• EXERCISE GOAL: Find the line in the entries below that contains "none; stroke: var(--gold-line);". Repeat it exactly, and every line after it through the line that contains "44px; top: 92px;".

═══ MATERIAL PROVIDED

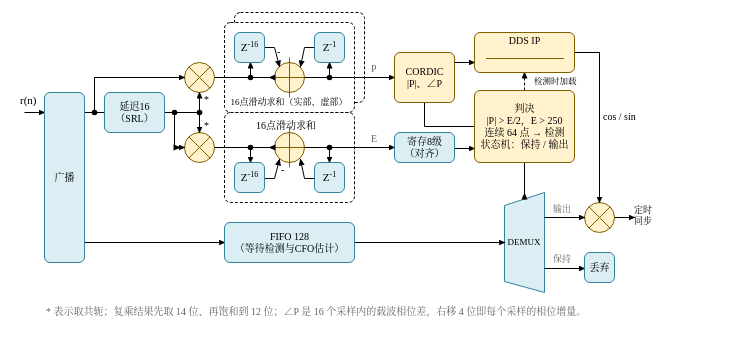
<!DOCTYPE html>
<html lang="zh-CN">
<head>
<meta charset="utf-8">
<title>定时同步框图</title>
<style>
:root {
  --paper: #ffffff;
  --ink: #000000;
  --muted: #666666;
  --blue-fill: #daeef3;
  --blue-line: #31849b;
  --gold-fill: #fff2cc;
  --gold-line: #7f6000;
}
* { box-sizing: border-box; }
html, body { margin: 0; overflow: hidden; background: var(--paper); }
.diagram {
  position: relative; width: 746px; height: 345px; overflow: hidden;
  background: var(--paper); color: var(--ink);
  font: 10px/12px "Liberation Serif", "Noto Serif CJK SC", serif;
}
.wires { position: absolute; left: 0; top: 0; display: block; }
.wire { fill: none; stroke: var(--ink); stroke-width: 1; }
.arrow { marker-end: url(#arrowhead); }
.dashed { stroke-dasharray: 3 2; }
.group { fill: var(--paper); stroke: var(--ink); stroke-dasharray: 3 2; }
.operator { fill: var(--gold-fill); stroke: var(--gold-line); }
.operator-sign { fill: none; stroke: var(--gold-line); }
.demux { fill: var(--blue-fill); stroke: var(--blue-line); }
.node {
  position: absolute; display: flex; flex-direction: column;
  align-items: center; justify-content: center;
  text-align: center; white-space: nowrap;
  border: 1px solid var(--blue-line); border-radius: 6px; background: var(--blue-fill);
}
.gold { border-color: var(--gold-line); background: var(--gold-fill); }
.delay-unit { width: 31px; height: 31px; display: block; line-height: 29px; font-size: 11px; }
.delay-unit sup { font-size: 8px; line-height: 0; vertical-align: 4px; }
.broadcast { left: 44px; top: 92px; width: 41px; height: 171px; }
.delay { left: 104px; top: 92px; width: 61px; height: 41px; }
.z16-top { left: 234px; top: 32px; }
.z1-top { left: 314px; top: 32px; }
.z16-low { left: 234px; top: 162px; }
.z1-low { left: 314px; top: 162px; }
.cordic { left: 394px; top: 52px; width: 61px; height: 51px; }
.register { left: 394px; top: 132px; width: 61px; height: 31px; }
.dds { left: 474px; top: 32px; width: 101px; height: 41px; justify-content: flex-start; padding-top: 2px; }
.dds i { width: 78px; height: 1px; margin-top: 11px; background: var(--gold-line); }
.decision { left: 474px; top: 90px; width: 101px; height: 73px; }
.fifo { left: 224px; top: 222px; width: 131px; height: 41px; }
.discard { left: 584px; top: 252px; width: 31px; height: 31px; }
.label { position: absolute; white-space: nowrap; }
.centred { transform: translateX(-50%); }
.muted { color: var(--muted); }
.small { font-size: 9px; }
</style>
</head>
<body>
<main class="diagram">
  <svg class="wires" width="746" height="345" viewBox="0 0 746 345" aria-hidden="true">
    <defs>
      <marker id="arrowhead" markerUnits="userSpaceOnUse" markerWidth="7" markerHeight="6" refX="6" refY="3" orient="auto">
        <path d="M0 0 L7 3 L0 6 Z"/>
      </marker>
      <g id="multiplier">
        <circle class="operator" r="15"/>
        <path class="operator-sign" d="M-10.6 -10.6 L10.6 10.6 M10.6 -10.6 L-10.6 10.6"/>
      </g>
      <g id="adder">
        <circle class="operator" r="15"/>
        <path class="operator-sign" d="M-15 0 H15 M0 -20 V20"/>
      </g>
      <circle id="junction" r="2.8"/>
    </defs>

    <g id="sliding-sums" transform="translate(.5 .5)">
      <rect class="group" x="234" y="12" width="130" height="90" rx="6"/>
      <rect class="group" x="224" y="22" width="130" height="90" rx="6"/>
      <rect class="group" x="224" y="112" width="130" height="90" rx="6"/>
    </g>

    <g id="operators" transform="translate(.5 .5)">
      <use href="#multiplier" x="199" y="77"/>
      <use href="#multiplier" x="199" y="147"/>
      <use href="#multiplier" x="599" y="217"/>
      <use href="#adder" x="289" y="77"/>
      <use href="#adder" x="289" y="147"/>
      <polygon class="demux" points="504,205 544,192 544,292 504,281"/>
    </g>

    <g id="connections" transform="translate(.5 .5)">
      <path class="wire arrow" d="M24 112 H44"/>
      <path class="wire" d="M84 112 H104"/>
      <path class="wire arrow" d="M94 112 V77 H184"/>
      <path class="wire" d="M164 112 H199"/>
      <path class="wire arrow" d="M199 112 V92"/>
      <path class="wire arrow" d="M199 112 V132"/>
      <path class="wire arrow" d="M174 112 V147 H184"/>
      <path d="M173 144 L181 147 L173 150 Z"/>

      <path class="wire" d="M214 77 H274"/>
      <path class="wire arrow" d="M304 77 H394"/>
      <path class="wire arrow" d="M250 77 V62"/>
      <path class="wire arrow" d="M329 77 V62"/>
      <path class="wire arrow" d="M264 47 H274 L279 66"/>
      <path class="wire arrow" d="M314 47 H304 L300 66"/>
      <path d="M275 74 L268 77 L275 80 Z"/>

      <path class="wire" d="M214 147 H274"/>
      <path class="wire arrow" d="M304 147 H394"/>
      <path class="wire arrow" d="M250 147 V162"/>
      <path class="wire arrow" d="M329 147 V162"/>
      <path class="wire arrow" d="M264 178 H274 L279 159"/>
      <path class="wire arrow" d="M314 178 H304 L300 159"/>
      <path d="M275 144 L268 147 L275 150 Z"/>

      <path class="wire arrow" d="M454 62 H474"/>
      <path class="wire" d="M424 102 V126 H474"/>
      <path class="wire arrow" d="M454 148 H474"/>
      <path class="wire dashed arrow" d="M524 90 V72"/>
      <path class="wire arrow" d="M574 52 H599 V202"/>
      <path class="wire" d="M524 162 V199"/>
      <path d="M521 199 L524 192 L527 199 Z"/>
      <path class="wire arrow" d="M84 242 H224"/>
      <path class="wire arrow" d="M354 242 H504"/>
      <path class="wire arrow" d="M544 217 H584"/>
      <path class="wire arrow" d="M544 268 H584"/>
      <path class="wire arrow" d="M614 217 H634"/>

      <use href="#junction" x="94" y="112"/>
      <use href="#junction" x="174" y="112"/>
      <use href="#junction" x="199" y="112"/>
      <use href="#junction" x="250" y="77"/>
      <use href="#junction" x="329" y="77"/>
      <use href="#junction" x="250" y="147"/>
      <use href="#junction" x="329" y="147"/>
    </g>
  </svg>

  <div class="node broadcast">广播</div>
  <div class="node delay"><span>延迟16</span><span>（SRL）</span></div>
  <div class="node delay-unit z16-top">Z<sup>-16</sup></div>
  <div class="node delay-unit z1-top">Z<sup>-1</sup></div>
  <div class="node delay-unit z16-low">Z<sup>-16</sup></div>
  <div class="node delay-unit z1-low">Z<sup>-1</sup></div>
  <div class="node gold cordic"><span>CORDIC</span><span>|P|、∠P</span></div>
  <div class="node register"><span>寄存8级</span><span>（对齐）</span></div>
  <div class="node gold dds"><span>DDS IP</span><i></i></div>
  <div class="node gold decision">
    <span>判决</span>
    <span>|P| &gt; E/2，E &gt; 250</span>
    <span>连续 64 点 → 检测</span>
    <span>状态机：保持 / 输出</span>
  </div>
  <div class="node fifo"><span>FIFO 128</span><span>（等待检测与CFO估计）</span></div>
  <div class="node discard">丢弃</div>

  <span class="label" style="left:20px;top:94px;font-size:11px">r(n)</span>
  <span class="label" style="left:204px;top:94px">*</span>
  <span class="label" style="left:204px;top:120px">*</span>
  <span class="label" style="left:277px;top:46px">-</span>
  <span class="label" style="left:281px;top:164px">-</span>
  <span class="label small centred" style="left:289px;top:96px">16点滑动求和（实部、虚部）</span>
  <span class="label centred" style="left:286px;top:120px">16点滑动求和</span>
  <span class="label muted" style="left:371px;top:63px">P</span>
  <span class="label muted" style="left:371px;top:133px">E</span>
  <span class="label" style="left:534px;top:75px;font-size:8.5px">检测时加载</span>
  <span class="label" style="left:603px;top:111px">cos / sin</span>
  <span class="label small centred" style="left:524px;top:236px">DEMUX</span>
  <span class="label muted small" style="left:553px;top:203px">输出</span>
  <span class="label muted small" style="left:553px;top:253px">保持</span>
  <span class="label small" style="left:634px;top:205px;line-height:11px">定时<br>同步</span>
  <span class="label muted" style="left:46px;top:306px">* 表示取共轭；复乘结果先取 14 位、再饱和到 12 位；∠P 是 16 个采样内的载波相位差，右移 4 位即每个采样的相位增量。</span>
</main>
</body>
</html>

══════

• REPLY TO THE EXERCISE:
.operator-sign { fill: none; stroke: var(--gold-line); }
.demux { fill: var(--blue-fill); stroke: var(--blue-line); }
.node {
  position: absolute; display: flex; flex-direction: column;
  align-items: center; justify-content: center;
  text-align: center; white-space: nowrap;
  border: 1px solid var(--blue-line); border-radius: 6px; background: var(--blue-fill);
}
.gold { border-color: var(--gold-line); background: var(--gold-fill); }
.delay-unit { width: 31px; height: 31px; display: block; line-height: 29px; font-size: 11px; }
.delay-unit sup { font-size: 8px; line-height: 0; vertical-align: 4px; }
.broadcast { left: 44px; top: 92px; width: 41px; height: 171px; }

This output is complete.